» **PROBLEM DESCRIPTION**
Every entry below is to be copied word for word, with its pictures removed.

» **RECORDS FOR THE EXERCISE**
====
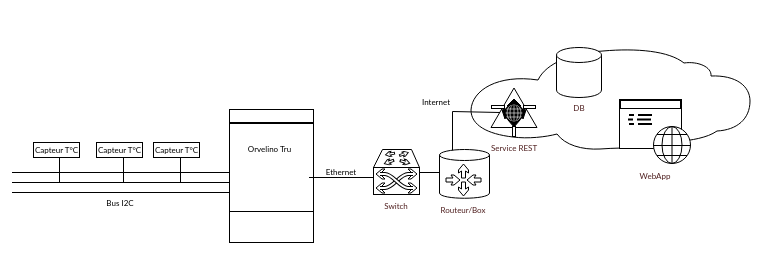
<!DOCTYPE html>
<html lang="fr">
<head>
<meta charset="utf-8">
<title>Schéma réseau des capteurs</title>
<style>
:root { --ink: #000; --paper: #fff; --caption: #4f1f1f; }
* { box-sizing: border-box; }
html, body { margin: 0; overflow: hidden; background: var(--paper); }
.diagram {
  position: relative; width: 762px; height: 255px; overflow: hidden;
  background: var(--paper); color: var(--ink);
  font: 8px/10px Lato, "Open Sans", sans-serif;
}
.drawing { position: absolute; inset: 0; fill: none; stroke: var(--ink); stroke-width: 1; }
.solid { fill: var(--paper); }
.dark { fill: var(--ink); }
.core { stroke: var(--paper); }
.sensor {
  position: absolute; top: 142px; width: 47px; height: 16px;
  display: flex; align-items: center; justify-content: center;
  border: 1px solid var(--ink); background: var(--paper); white-space: nowrap;
}
.board {
  position: absolute; left: 229px; top: 109px; width: 85px; height: 134px;
  display: grid; grid-template-rows: 12px 90px 1fr;
  border: 1px solid var(--ink); background: var(--paper);
}
.board-name { border-top: 2px solid var(--ink); border-bottom: 1px solid var(--ink); padding: 20px 4px 0 0; text-align: center; }
.label { position: absolute; transform: translate(-50%, -50%); white-space: nowrap; }
.caption { color: var(--caption); }
</style>
</head>
<body>
<main class="diagram">
  <div class="sensor" style="left:33px">Capteur T°C</div>
  <div class="sensor" style="left:96px">Capteur T°C</div>
  <div class="sensor" style="left:153px">Capteur T°C</div>

  <section class="board">
    <div></div>
    <div class="board-name">Orvelino Tru</div>
    <div></div>
  </section>

  <svg class="drawing" width="762" height="255" viewBox="0 0 762 255" aria-hidden="true">
    <defs>
      <polygon id="arrow" class="solid" points="-7,-2 0,-2 -2,-5 1,-5 7,0 1,5 -2,5 0,2 -7,2"/>
      <polygon id="arrow-head" class="solid" points="-5,-5 -2,-5 4,0 -2,5 -5,5 -2,2 -2,-2"/>
      <clipPath id="globe-clip"><circle cx="514" cy="113" r="9"/></clipPath>
    </defs>

    <g id="bus">
      <path d="M12 172.5H229M12 182.5H229M12 192.5H229"/>
      <path d="M59.5 158V182M123.5 158V182M180.5 158V182"/>
    </g>

    <path id="cloud" d="M538 80C546 63 572 53 603 51C637 48 669 51 684 63C698 61 712 67 711 76C736 75 750 86 750 101C750 119 737 130 717 131C707 138 692 140 676 142C655 149 627 147 600 149C582 150 565 145 557 134C546 137 528 139 513 137C487 134 471 125 471 110C472 90 498 74 538 80Z"/>

    <path id="links" d="M309 177.5H373M419 172.5H439M452.5 152V111.5L500 112.5"/>

    <g id="network-switch">
      <polygon class="solid" points="382.5,149.5 411.5,149.5 419.5,167.5 373.5,167.5"/>
      <rect class="solid" x="373.5" y="167.5" width="46" height="27"/>
      <g stroke-width="1.6">
        <use href="#arrow" transform="translate(390 154) rotate(170) scale(.65 .5)"/>
        <use href="#arrow" transform="translate(404 154) rotate(-20) scale(.65 .5)"/>
        <use href="#arrow" transform="translate(389 162) rotate(160) scale(.7 .55)"/>
        <use href="#arrow" transform="translate(405 162) rotate(15) scale(.7 .55)"/>
      </g>
      <g>
        <use href="#arrow-head" transform="translate(413 174)"/>
        <use href="#arrow-head" transform="translate(413 188)"/>
        <use href="#arrow-head" transform="translate(380 174) scale(-1 1)"/>
        <use href="#arrow-head" transform="translate(380 188) scale(-1 1)"/>
      </g>
      <path stroke-width="4" d="M380 188H385C393 188 400 174 408 174H413"/>
      <path class="core" stroke-width="2" d="M379 188H385C393 188 400 174 408 174H414"/>
      <path stroke-width="4" d="M380 174H385C393 174 400 188 408 188H413"/>
      <path class="core" stroke-width="2" d="M379 174H385C393 174 400 188 408 188H414"/>
    </g>

    <g id="router">
      <path class="solid" d="M439.5 155V193C440 200 489 200 489.5 193V155"/>
      <ellipse class="solid" cx="464.5" cy="155" rx="25" ry="5.5"/>
      <use href="#arrow" transform="translate(453 180)"/>
      <use href="#arrow" transform="translate(474 180) rotate(180)"/>
      <use href="#arrow" transform="translate(463.5 171) rotate(-90)"/>
      <use href="#arrow" transform="translate(463.5 189) rotate(90)"/>
    </g>

    <g id="rest-service">
      <polygon points="514,88 537,127.5 491,127.5"/>
      <path class="dark" d="M507 106L514 99L521 106ZM505 119L502 110L509 108ZM523 119L526 110L519 108ZM508 120H520L514 127Z"/>
      <rect class="solid" x="491.5" y="105.5" width="13" height="3"/>
      <rect class="solid" x="523.5" y="105.5" width="12" height="3"/>
      <rect class="solid" x="512.5" y="126.5" width="3" height="10"/>
      <circle class="dark" cx="514" cy="113" r="9"/>
      <g clip-path="url(#globe-clip)" stroke="#fff" stroke-width=".6">
        <path d="M514 104V122M505 113H523M506 109H522M506 117H522"/>
        <ellipse cx="514" cy="113" rx="4" ry="9"/>
        <ellipse cx="514" cy="113" rx="7" ry="9"/>
      </g>
      <circle cx="514" cy="113" r="9"/>
    </g>

    <g id="database">
      <path class="solid" d="M556.5 55V90C557 100 601 100 601.5 90V55"/>
      <ellipse class="solid" cx="579" cy="55" rx="22.5" ry="7.5"/>
    </g>

    <g id="web-app">
      <rect class="solid" x="619.5" y="99.5" width="62" height="49"/>
      <path stroke-width="2" d="M619 100H682"/>
      <rect x="620.5" y="100.5" width="60" height="8"/>
      <path stroke-width="2" d="M629 115H634M638 115H652M628 119.5H633M637 119.5H651M629 124H634M638 124H652"/>
      <circle class="solid" cx="672" cy="145" r="18.5"/>
      <ellipse cx="672" cy="145" rx="10" ry="18.5"/>
      <path d="M672 126.5V163.5M653.5 145.5H690.5M657 134.5H687M657 155.5H687"/>
    </g>
  </svg>

  <span class="label" style="left:120px;top:203px">Bus I2C</span>
  <span class="label" style="left:341px;top:172px">Ethernet</span>
  <span class="label" style="left:436px;top:102px">Internet</span>
  <span class="label caption" style="left:396px;top:206px">Switch</span>
  <span class="label caption" style="left:463px;top:210px">Routeur/Box</span>
  <span class="label caption" style="left:514px;top:148px">Service REST</span>
  <span class="label caption" style="left:579px;top:108px">DB</span>
  <span class="label caption" style="left:655px;top:176px">WebApp</span>
</main>
</body>
</html>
====
» **ANSWER TO THIS TASK**
<!DOCTYPE html>
<html lang="fr">
<head>
<meta charset="utf-8">
<title>Schéma réseau des capteurs</title>
<style>
:root { --ink: #000; --paper: #fff; --caption: #4f1f1f; }
* { box-sizing: border-box; }
html, body { margin: 0; overflow: hidden; background: var(--paper); }
.diagram {
  position: relative; width: 762px; height: 255px; overflow: hidden;
  background: var(--paper); color: var(--ink);
  font: 8px/10px Lato, "Open Sans", sans-serif;
}
.drawing { position: absolute; inset: 0; fill: none; stroke: var(--ink); stroke-width: 1; }
.solid { fill: var(--paper); }
.dark { fill: var(--ink); }
.core { stroke: var(--paper); }
.sensor {
  position: absolute; top: 142px; width: 47px; height: 16px;
  display: flex; align-items: center; justify-content: center;
  border: 1px solid var(--ink); background: var(--paper); white-space: nowrap;
}
.board {
  position: absolute; left: 229px; top: 109px; width: 85px; height: 134px;
  display: grid; grid-template-rows: 12px 90px 1fr;
  border: 1px solid var(--ink); background: var(--paper);
}
.board-name { border-top: 2px solid var(--ink); border-bottom: 1px solid var(--ink); padding: 20px 4px 0 0; text-align: center; }
.label { position: absolute; transform: translate(-50%, -50%); white-space: nowrap; }
.caption { color: var(--caption); }
</style>
</head>
<body>
<main class="diagram">
  <div class="sensor" style="left:33px">Capteur T°C</div>
  <div class="sensor" style="left:96px">Capteur T°C</div>
  <div class="sensor" style="left:153px">Capteur T°C</div>

  <section class="board">
    <div></div>
    <div class="board-name">Orvelino Tru</div>
    <div></div>
  </section>

  <svg class="drawing" width="762" height="255" viewBox="0 0 762 255" aria-hidden="true">
    <defs>
      <polygon id="arrow" class="solid" points="-7,-2 0,-2 -2,-5 1,-5 7,0 1,5 -2,5 0,2 -7,2"/>
      <polygon id="arrow-head" class="solid" points="-5,-5 -2,-5 4,0 -2,5 -5,5 -2,2 -2,-2"/>
      <clipPath id="globe-clip"><circle cx="514" cy="113" r="9"/></clipPath>
    </defs>

    <g id="bus">
      <path d="M12 172.5H229M12 182.5H229M12 192.5H229"/>
      <path d="M59.5 158V182M123.5 158V182M180.5 158V182"/>
    </g>

    <path id="cloud" d="M538 80C546 63 572 53 603 51C637 48 669 51 684 63C698 61 712 67 711 76C736 75 750 86 750 101C750 119 737 130 717 131C707 138 692 140 676 142C655 149 627 147 600 149C582 150 565 145 557 134C546 137 528 139 513 137C487 134 471 125 471 110C472 90 498 74 538 80Z"/>

    <path id="links" d="M309 177.5H373M419 172.5H439M452.5 152V111.5L500 112.5"/>

    <g id="network-switch">
      <polygon class="solid" points="382.5,149.5 411.5,149.5 419.5,167.5 373.5,167.5"/>
      <rect class="solid" x="373.5" y="167.5" width="46" height="27"/>
      <g stroke-width="1.6">
        <use href="#arrow" transform="translate(390 154) rotate(170) scale(.65 .5)"/>
        <use href="#arrow" transform="translate(404 154) rotate(-20) scale(.65 .5)"/>
        <use href="#arrow" transform="translate(389 162) rotate(160) scale(.7 .55)"/>
        <use href="#arrow" transform="translate(405 162) rotate(15) scale(.7 .55)"/>
      </g>
      <g>
        <use href="#arrow-head" transform="translate(413 174)"/>
        <use href="#arrow-head" transform="translate(413 188)"/>
        <use href="#arrow-head" transform="translate(380 174) scale(-1 1)"/>
        <use href="#arrow-head" transform="translate(380 188) scale(-1 1)"/>
      </g>
      <path stroke-width="4" d="M380 188H385C393 188 400 174 408 174H413"/>
      <path class="core" stroke-width="2" d="M379 188H385C393 188 400 174 408 174H414"/>
      <path stroke-width="4" d="M380 174H385C393 174 400 188 408 188H413"/>
      <path class="core" stroke-width="2" d="M379 174H385C393 174 400 188 408 188H414"/>
    </g>

    <g id="router">
      <path class="solid" d="M439.5 155V193C440 200 489 200 489.5 193V155"/>
      <ellipse class="solid" cx="464.5" cy="155" rx="25" ry="5.5"/>
      <use href="#arrow" transform="translate(453 180)"/>
      <use href="#arrow" transform="translate(474 180) rotate(180)"/>
      <use href="#arrow" transform="translate(463.5 171) rotate(-90)"/>
      <use href="#arrow" transform="translate(463.5 189) rotate(90)"/>
    </g>

    <g id="rest-service">
      <polygon points="514,88 537,127.5 491,127.5"/>
      <path class="dark" d="M507 106L514 99L521 106ZM505 119L502 110L509 108ZM523 119L526 110L519 108ZM508 120H520L514 127Z"/>
      <rect class="solid" x="491.5" y="105.5" width="13" height="3"/>
      <rect class="solid" x="523.5" y="105.5" width="12" height="3"/>
      <rect class="solid" x="512.5" y="126.5" width="3" height="10"/>
      <circle class="dark" cx="514" cy="113" r="9"/>
      <g clip-path="url(#globe-clip)" stroke="#fff" stroke-width=".6">
        <path d="M514 104V122M505 113H523M506 109H522M506 117H522"/>
        <ellipse cx="514" cy="113" rx="4" ry="9"/>
        <ellipse cx="514" cy="113" rx="7" ry="9"/>
      </g>
      <circle cx="514" cy="113" r="9"/>
    </g>

    <g id="database">
      <path class="solid" d="M556.5 55V90C557 100 601 100 601.5 90V55"/>
      <ellipse class="solid" cx="579" cy="55" rx="22.5" ry="7.5"/>
    </g>

    <g id="web-app">
      <rect class="solid" x="619.5" y="99.5" width="62" height="49"/>
      <path stroke-width="2" d="M619 100H682"/>
      <rect x="620.5" y="100.5" width="60" height="8"/>
      <path stroke-width="2" d="M629 115H634M638 115H652M628 119.5H633M637 119.5H651M629 124H634M638 124H652"/>
      <circle class="solid" cx="672" cy="145" r="18.5"/>
      <ellipse cx="672" cy="145" rx="10" ry="18.5"/>
      <path d="M672 126.5V163.5M653.5 145.5H690.5M657 134.5H687M657 155.5H687"/>
    </g>
  </svg>

  <span class="label" style="left:120px;top:203px">Bus I2C</span>
  <span class="label" style="left:341px;top:172px">Ethernet</span>
  <span class="label" style="left:436px;top:102px">Internet</span>
  <span class="label caption" style="left:396px;top:206px">Switch</span>
  <span class="label caption" style="left:463px;top:210px">Routeur/Box</span>
  <span class="label caption" style="left:514px;top:148px">Service REST</span>
  <span class="label caption" style="left:579px;top:108px">DB</span>
  <span class="label caption" style="left:655px;top:176px">WebApp</span>
</main>
</body>
</html>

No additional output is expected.